Now, if you’ve been reading my blog over the past couple of years, you are aware that I cook a lot of Puerto-Rican influenced cuisine on here.  In honor of Hispanic Heritage Month, I am reposting one of our favorite recipes here.

One of the first things I learned to cook is Puerto Rican style yellow rice.   It is a basic dish, and varies slightly depending on the cook.  Usually, I just “eyeball”  it, so   when I decided to post this recipe, I had to stop and measure  the  ingredients  as  I cooked.  Again, this is one of those things that can vary according to your tastes, so don’t get too hung up on  being exact.
Arroz Amarillo (Puerto Rican-style Yellow Rice)
Serves: 6
  • 1 Tbsp. olive oil
  • ⅛ tsp. BADIA Amarillo Yellow Coloring
  • ¼ tsp. GOYA® Adobo con Pimiento (With Pepper)
  • 1 packet GOYA® Sazón with Coriander and Annatto (con Culantro Y Achiote)
  • 1 packet GOYA® Chicken Bouillon
  • 1 Tbsp. GOYA® Frozen Recaito, thawed
  • ½ C. tomato sauce
  • 2 C. water
  • 2 C. medium-grain white rice
  • 1 Tbsp. diced ham
  • 2 Tbsp. alcaparrado
  1. To effectively cook rice, you need to find just the right pot in which to cook it. I use a caldero, which is the traditional cooking pot used for cooking rice and other foods in Puerto Rico. Basically, it's a Dutch oven.
  2. Heat olive oil over medium heat.
  3. Add the next 7 ingredients.
  4. When the water comes to a boil, add the rice.
  5. Turn the rice down to low.
  6. When the water has evaporated until it is level with the rice, add the ham and alcaparrado, stir once, put the lid on and turn heat as low as possible.
  7. Let rice simmer approximately 20 minutes. Now, you don't want your rice to be too wet. This should not be a sticky rice; but, of course, you don't want it to stick and burn. The only way this will work is to LEAVE THE RICE ALONE!! This is very difficult for me. My usual approach to cooking is to hover over the stove, checking, stirring, sometimes even praying. With yellow rice, you can't do this. Well, you can pray, but you need to do it from a distance. I have learned that when I turn it down and put the lid on, it's best to just leave the room. Really. You have to do this.
  8. Now, as for alcaparrado, it is a combination of olives, capers, and pimentos. If you can't find it in your store, don't sweat it; just use pimento stuffed olives. If you can't find the packets of chicken bouillon, again, don't worry. Just use a chicken bouillon cube. It's basically the same.
music to cook by . . . 
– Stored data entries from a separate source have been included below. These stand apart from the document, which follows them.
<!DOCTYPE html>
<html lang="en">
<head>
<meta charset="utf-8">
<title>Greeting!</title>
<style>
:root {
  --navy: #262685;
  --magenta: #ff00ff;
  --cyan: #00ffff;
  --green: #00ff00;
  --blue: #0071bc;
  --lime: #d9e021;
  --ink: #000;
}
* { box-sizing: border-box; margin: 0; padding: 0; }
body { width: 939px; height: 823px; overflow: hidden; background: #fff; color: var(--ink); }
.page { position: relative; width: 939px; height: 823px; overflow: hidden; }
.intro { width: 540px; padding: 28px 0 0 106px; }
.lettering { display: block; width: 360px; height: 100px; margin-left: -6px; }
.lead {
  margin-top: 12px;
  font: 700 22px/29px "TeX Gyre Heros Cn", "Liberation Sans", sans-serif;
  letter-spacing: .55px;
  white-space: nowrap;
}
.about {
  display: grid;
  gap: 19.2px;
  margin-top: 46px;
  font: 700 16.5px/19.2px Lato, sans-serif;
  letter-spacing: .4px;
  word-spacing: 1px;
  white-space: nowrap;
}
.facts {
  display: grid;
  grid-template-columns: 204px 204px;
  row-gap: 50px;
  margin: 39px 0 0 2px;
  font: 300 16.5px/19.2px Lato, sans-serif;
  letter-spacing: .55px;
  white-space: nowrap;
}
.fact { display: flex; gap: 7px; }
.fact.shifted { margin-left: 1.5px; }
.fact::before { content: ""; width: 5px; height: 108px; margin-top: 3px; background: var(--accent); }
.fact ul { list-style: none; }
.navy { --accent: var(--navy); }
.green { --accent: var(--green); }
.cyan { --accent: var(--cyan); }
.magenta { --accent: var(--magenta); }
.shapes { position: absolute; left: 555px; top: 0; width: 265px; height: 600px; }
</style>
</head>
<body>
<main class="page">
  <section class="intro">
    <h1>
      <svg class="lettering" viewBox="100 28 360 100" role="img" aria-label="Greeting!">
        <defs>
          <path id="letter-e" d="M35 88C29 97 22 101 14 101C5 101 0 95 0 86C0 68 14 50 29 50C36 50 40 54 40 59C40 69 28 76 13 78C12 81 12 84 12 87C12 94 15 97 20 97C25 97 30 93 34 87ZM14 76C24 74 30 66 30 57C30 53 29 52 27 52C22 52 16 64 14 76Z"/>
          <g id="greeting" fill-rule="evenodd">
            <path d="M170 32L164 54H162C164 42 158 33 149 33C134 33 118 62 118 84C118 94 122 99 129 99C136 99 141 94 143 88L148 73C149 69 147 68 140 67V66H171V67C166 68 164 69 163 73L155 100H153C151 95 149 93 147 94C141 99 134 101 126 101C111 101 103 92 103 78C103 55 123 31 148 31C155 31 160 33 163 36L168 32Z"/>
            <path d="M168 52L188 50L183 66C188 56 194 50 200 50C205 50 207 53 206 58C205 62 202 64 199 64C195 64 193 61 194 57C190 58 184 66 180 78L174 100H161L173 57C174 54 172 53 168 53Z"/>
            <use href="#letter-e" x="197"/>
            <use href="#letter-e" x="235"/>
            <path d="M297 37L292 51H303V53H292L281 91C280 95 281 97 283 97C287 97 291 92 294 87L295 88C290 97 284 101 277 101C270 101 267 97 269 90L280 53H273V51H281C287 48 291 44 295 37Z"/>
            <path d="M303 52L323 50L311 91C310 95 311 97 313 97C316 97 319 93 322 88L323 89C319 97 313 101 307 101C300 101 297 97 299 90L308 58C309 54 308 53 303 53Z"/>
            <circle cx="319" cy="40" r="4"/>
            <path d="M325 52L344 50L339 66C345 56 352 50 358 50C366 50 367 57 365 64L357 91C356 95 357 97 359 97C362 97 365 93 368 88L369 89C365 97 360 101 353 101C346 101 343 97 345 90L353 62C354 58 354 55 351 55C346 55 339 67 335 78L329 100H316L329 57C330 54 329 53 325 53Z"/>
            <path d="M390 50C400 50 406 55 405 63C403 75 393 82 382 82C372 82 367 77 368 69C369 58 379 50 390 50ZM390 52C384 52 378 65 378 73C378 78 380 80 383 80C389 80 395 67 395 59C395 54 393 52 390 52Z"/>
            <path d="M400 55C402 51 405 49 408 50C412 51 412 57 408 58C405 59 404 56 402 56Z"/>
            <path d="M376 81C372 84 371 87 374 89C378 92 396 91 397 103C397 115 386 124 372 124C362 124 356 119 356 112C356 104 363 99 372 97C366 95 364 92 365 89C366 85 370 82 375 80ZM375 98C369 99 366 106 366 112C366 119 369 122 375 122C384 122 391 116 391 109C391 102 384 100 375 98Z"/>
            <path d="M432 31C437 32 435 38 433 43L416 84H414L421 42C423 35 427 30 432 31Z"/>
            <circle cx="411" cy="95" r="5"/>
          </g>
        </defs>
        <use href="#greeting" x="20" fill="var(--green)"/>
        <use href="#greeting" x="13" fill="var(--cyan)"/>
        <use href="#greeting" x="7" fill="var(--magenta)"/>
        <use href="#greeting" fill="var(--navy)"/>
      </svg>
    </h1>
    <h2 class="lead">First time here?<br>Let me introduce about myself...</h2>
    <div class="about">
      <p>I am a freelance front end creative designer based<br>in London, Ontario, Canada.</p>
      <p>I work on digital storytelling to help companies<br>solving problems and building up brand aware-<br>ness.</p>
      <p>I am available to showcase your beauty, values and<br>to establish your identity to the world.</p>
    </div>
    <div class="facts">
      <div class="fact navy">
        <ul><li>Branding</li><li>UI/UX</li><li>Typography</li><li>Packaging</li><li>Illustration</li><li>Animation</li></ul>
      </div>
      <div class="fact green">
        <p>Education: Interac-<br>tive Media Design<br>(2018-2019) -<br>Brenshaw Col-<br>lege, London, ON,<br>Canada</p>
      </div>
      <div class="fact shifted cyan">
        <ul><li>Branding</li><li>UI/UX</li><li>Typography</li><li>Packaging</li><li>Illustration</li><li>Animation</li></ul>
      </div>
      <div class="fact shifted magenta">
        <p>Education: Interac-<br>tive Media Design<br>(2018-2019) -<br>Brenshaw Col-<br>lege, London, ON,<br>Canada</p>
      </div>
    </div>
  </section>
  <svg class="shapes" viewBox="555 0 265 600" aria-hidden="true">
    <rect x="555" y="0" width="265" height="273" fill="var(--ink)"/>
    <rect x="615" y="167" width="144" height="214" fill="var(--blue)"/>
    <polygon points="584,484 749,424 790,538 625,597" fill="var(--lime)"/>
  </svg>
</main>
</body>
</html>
Until next time, Happy Cooking!  :)

“On a national level there is a tendency to portray Latino culture as a monolithic entity, which is a really inaccurate way of seeing ourselves. There is as much diversity and uniqueness within the Latino culture as there is in any other kind of American culture.” -    Benjamin Bratt, Peruvian Indigenous/American actor